Richard Florida is director of the Martin Prosperity Institute at the University of Toronto's Rotman School of Management and a global research professor at New York University. He is also the author of The Rise of the Creative Class, founder of the Creative Class Group and co-founder of The Atlantic's CityLab.

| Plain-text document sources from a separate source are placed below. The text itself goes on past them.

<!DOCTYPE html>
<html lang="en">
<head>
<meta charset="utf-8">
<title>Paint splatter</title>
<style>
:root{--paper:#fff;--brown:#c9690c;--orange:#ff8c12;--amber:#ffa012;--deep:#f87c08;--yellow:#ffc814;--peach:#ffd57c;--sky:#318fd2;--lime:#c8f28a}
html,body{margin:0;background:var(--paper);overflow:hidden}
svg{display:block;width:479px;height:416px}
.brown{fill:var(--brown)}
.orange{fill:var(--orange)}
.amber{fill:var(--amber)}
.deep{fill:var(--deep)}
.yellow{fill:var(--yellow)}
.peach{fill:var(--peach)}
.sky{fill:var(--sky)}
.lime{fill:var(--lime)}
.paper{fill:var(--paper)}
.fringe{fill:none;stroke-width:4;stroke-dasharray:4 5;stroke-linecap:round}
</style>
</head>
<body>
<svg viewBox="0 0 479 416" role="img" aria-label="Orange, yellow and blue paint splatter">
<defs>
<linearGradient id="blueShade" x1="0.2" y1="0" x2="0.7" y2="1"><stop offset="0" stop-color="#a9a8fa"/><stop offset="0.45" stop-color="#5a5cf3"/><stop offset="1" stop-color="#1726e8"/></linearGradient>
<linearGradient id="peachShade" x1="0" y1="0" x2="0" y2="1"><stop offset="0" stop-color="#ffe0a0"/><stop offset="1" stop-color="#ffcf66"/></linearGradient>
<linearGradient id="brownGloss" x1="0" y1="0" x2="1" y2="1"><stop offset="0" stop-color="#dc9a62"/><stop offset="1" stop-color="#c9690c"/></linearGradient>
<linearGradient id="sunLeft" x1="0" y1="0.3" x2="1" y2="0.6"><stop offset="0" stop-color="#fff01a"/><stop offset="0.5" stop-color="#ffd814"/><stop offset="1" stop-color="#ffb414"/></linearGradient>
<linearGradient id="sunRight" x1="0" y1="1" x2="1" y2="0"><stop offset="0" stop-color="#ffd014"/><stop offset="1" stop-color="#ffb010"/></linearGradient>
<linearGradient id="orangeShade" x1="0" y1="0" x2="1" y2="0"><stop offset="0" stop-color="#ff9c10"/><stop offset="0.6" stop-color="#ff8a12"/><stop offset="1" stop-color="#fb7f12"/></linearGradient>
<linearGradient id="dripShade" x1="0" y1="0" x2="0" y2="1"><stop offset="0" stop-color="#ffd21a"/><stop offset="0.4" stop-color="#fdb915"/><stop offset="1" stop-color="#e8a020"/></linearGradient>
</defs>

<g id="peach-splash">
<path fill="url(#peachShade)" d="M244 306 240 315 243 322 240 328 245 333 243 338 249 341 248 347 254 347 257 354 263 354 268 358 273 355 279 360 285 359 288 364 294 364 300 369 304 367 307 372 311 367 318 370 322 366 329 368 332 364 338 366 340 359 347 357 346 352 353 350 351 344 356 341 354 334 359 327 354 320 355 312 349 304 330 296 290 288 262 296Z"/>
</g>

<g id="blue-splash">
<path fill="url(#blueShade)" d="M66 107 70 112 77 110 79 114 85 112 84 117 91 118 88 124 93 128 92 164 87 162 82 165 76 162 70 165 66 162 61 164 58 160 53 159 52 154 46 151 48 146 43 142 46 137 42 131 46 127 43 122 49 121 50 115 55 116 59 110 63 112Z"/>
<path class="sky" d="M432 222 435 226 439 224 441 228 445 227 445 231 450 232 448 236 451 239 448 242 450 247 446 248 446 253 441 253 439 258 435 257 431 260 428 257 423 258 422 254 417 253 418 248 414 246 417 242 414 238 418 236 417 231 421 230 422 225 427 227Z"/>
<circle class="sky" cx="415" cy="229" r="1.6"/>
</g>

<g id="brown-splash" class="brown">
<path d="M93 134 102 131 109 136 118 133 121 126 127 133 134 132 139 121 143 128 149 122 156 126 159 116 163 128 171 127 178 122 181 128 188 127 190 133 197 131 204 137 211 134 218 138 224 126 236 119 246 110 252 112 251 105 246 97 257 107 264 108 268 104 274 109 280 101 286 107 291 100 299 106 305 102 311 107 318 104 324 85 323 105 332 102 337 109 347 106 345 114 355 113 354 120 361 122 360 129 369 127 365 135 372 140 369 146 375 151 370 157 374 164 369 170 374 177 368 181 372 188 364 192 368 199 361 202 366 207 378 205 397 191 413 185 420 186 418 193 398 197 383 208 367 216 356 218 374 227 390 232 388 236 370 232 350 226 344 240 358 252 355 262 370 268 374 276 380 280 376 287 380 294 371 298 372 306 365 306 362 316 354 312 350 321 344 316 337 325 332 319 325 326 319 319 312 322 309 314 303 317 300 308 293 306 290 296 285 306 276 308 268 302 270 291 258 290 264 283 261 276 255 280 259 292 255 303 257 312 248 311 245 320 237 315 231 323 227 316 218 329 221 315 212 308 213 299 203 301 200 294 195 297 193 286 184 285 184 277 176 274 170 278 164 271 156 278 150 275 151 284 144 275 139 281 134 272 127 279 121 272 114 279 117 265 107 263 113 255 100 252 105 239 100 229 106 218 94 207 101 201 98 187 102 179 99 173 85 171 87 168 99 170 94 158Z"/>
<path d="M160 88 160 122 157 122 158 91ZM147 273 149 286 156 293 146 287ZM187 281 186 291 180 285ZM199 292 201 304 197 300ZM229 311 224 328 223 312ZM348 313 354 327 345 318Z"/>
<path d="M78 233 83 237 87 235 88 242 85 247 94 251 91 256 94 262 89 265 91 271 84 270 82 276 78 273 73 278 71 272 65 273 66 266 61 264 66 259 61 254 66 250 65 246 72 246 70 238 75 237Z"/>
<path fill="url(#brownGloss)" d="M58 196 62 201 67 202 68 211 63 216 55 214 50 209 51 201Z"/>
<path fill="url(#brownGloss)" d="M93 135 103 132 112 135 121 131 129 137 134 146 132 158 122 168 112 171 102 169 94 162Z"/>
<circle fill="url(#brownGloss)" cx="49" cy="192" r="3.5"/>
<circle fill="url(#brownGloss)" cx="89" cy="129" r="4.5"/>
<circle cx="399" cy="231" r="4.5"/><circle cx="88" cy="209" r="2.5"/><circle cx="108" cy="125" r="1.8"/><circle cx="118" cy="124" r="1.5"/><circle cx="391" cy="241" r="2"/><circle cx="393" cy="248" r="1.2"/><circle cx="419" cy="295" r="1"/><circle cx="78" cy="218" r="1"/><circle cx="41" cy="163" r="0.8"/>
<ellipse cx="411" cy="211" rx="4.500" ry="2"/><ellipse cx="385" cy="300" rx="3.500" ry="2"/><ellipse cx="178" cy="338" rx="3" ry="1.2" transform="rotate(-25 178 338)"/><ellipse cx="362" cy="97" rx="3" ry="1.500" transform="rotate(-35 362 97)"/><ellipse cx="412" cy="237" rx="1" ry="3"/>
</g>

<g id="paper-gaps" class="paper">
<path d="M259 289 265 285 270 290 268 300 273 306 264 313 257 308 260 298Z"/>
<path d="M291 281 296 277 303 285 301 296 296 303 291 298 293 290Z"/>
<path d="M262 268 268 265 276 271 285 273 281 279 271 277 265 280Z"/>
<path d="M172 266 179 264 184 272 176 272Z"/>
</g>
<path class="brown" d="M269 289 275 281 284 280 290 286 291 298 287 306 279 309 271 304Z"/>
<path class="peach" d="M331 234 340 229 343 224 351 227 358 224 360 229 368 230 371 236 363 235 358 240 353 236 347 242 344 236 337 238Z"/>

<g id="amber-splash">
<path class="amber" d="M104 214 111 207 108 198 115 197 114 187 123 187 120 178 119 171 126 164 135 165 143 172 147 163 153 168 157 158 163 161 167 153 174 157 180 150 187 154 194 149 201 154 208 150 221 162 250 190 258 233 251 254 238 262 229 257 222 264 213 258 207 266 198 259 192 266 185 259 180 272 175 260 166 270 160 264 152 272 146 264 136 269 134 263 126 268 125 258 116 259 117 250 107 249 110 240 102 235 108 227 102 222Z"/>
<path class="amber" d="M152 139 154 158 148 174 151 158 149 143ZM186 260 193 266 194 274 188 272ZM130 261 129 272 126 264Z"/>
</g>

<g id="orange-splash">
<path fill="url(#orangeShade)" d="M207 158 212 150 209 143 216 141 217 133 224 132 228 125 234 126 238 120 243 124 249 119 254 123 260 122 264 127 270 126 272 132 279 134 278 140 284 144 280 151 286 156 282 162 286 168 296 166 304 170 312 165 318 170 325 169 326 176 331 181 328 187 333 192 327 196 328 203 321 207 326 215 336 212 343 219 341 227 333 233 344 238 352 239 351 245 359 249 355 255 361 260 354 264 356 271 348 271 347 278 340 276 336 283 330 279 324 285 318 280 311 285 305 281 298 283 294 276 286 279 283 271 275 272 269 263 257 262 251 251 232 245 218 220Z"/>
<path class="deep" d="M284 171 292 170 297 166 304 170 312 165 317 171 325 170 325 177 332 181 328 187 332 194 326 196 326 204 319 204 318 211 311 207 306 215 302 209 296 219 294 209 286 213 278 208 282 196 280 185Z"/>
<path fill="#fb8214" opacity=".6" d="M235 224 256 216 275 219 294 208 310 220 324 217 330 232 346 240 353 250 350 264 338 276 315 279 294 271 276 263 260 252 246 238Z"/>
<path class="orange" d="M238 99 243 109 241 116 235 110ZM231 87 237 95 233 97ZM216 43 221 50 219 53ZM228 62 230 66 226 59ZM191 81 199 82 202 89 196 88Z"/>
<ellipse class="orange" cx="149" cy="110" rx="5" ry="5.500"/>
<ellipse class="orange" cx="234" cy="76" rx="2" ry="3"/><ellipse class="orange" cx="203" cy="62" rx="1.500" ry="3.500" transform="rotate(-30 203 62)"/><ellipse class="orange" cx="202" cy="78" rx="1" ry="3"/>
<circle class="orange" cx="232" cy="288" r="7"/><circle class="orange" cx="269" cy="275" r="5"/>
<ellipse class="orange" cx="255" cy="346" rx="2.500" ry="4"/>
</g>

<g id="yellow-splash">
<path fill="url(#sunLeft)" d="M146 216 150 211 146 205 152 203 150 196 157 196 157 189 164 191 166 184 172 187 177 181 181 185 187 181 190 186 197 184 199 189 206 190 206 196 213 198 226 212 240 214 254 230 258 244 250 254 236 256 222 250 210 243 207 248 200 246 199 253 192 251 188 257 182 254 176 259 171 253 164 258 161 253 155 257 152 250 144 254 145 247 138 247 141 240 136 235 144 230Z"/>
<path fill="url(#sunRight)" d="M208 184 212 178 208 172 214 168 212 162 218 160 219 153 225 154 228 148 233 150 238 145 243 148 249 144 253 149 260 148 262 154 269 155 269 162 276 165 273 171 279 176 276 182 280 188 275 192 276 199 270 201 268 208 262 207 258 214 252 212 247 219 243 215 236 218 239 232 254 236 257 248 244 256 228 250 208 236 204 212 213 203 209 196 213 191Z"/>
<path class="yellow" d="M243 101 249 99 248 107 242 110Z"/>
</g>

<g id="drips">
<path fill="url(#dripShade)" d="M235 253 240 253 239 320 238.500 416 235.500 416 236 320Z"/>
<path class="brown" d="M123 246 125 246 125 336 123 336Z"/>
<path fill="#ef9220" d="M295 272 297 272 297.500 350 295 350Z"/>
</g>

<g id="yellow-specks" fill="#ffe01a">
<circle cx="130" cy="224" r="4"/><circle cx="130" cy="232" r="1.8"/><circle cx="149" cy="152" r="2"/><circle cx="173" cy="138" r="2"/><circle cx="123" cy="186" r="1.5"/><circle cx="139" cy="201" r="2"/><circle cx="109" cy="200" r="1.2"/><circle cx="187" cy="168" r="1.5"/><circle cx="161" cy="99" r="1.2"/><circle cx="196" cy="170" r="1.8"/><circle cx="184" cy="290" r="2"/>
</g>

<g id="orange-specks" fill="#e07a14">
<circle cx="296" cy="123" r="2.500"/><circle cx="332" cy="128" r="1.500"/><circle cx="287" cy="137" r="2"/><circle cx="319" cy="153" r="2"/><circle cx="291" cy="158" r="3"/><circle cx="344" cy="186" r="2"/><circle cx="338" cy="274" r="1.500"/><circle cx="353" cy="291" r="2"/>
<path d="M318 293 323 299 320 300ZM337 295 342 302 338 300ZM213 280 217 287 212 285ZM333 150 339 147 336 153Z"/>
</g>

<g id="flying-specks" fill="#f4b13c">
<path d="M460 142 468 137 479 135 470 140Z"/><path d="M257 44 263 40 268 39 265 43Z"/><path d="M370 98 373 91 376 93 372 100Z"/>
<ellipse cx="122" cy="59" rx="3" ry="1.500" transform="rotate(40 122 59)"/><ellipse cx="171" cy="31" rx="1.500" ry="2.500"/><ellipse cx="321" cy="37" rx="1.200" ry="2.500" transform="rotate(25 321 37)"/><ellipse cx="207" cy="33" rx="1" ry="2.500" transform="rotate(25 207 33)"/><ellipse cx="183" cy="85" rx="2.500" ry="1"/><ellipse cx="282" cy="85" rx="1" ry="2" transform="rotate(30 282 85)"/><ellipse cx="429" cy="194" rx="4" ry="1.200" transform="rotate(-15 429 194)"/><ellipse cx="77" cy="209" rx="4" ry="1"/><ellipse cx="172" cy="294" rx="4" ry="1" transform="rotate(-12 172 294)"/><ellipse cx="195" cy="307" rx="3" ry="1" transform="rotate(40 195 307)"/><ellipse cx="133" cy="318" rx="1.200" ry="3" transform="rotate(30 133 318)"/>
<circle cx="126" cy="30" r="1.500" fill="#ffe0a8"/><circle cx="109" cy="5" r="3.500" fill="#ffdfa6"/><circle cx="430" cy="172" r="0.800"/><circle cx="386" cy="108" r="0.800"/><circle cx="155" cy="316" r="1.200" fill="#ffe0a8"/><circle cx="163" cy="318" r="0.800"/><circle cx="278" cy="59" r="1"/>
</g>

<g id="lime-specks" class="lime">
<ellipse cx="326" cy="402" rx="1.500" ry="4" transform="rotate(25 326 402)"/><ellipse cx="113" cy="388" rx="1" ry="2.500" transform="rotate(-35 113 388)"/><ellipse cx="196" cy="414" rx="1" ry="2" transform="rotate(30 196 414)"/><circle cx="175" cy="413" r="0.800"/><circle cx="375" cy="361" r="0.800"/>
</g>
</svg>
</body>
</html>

`Richard Florida is the great pioneer thinker who first explained how the influx of creative people was reviving cities...[he] takes a hard look at the problems and, as usual, comes up with some smart new policies.' -- Walter Isaacson, bestselling author of <i>The Innovators</i> `Deserves to stand alongside Thomas Piketty's Capital as an essential diagnosis of our contemporary ills, and a clear-eyed prescription of how to cure them... Anyone interested in the crisis of inequality and in the vitality of our cities will want to read this book.' -- Steven Johnson, bestselling author of <i>How We Got To Now</i> `A powerful account - packed with evidence - of the forces driving urban segregation and deepening inequality and the way private wealth and power outflanks the poor and powerless.' -- Stewart Lansley, author of <i>A Sharing Economy</i> and co-author of <i>Breadline Britain</i> `Like the superstar cities it describes, this book is dense, complex and stimulating. Florida's well-researched and fluent expose of inequality is a wake-up call to all the major actors engaged in planning, designing and managing cities in the 21st century.' -- Ricky Burdett, Professor of Urban Studies, London School of Economics `Using data as his torch, Richard Florida shines a light on one of the great challenges of our century.' -- Charles Montgomery, author of <i>Happy City</i> `Bracingly confronts this tension between big-city elites and the urban underclass.' * <i>Wall Street Journal</i> * `The New Urban Crisis is well worth reading for the original research, clear-headed critique and the skilled analysis of solid data... Florida writes in personally positioned transparent language without taking refuge in academic jargon, making the book accessible to a broad audience.' * <i>New York Journal of Books</i> * `Cites are engines for prosperity and progress, but it's essential that the benefits extend far and wide. Florida proposes promising ideas for building stronger cities that offer greater opportunities for all.' -- Michael Bloomberg, former mayor of New York City `[Florida] vividly expose[s] how gentrification, followed by rising housing costs, concentrated affluence and glaring inequality, has pushed the displaced into deteriorating suburbs far from mass transit, employment, services and decent schools... [The New Urban Crisis is] nuanced and proposes solutions.' * <i>Washington Post</i> *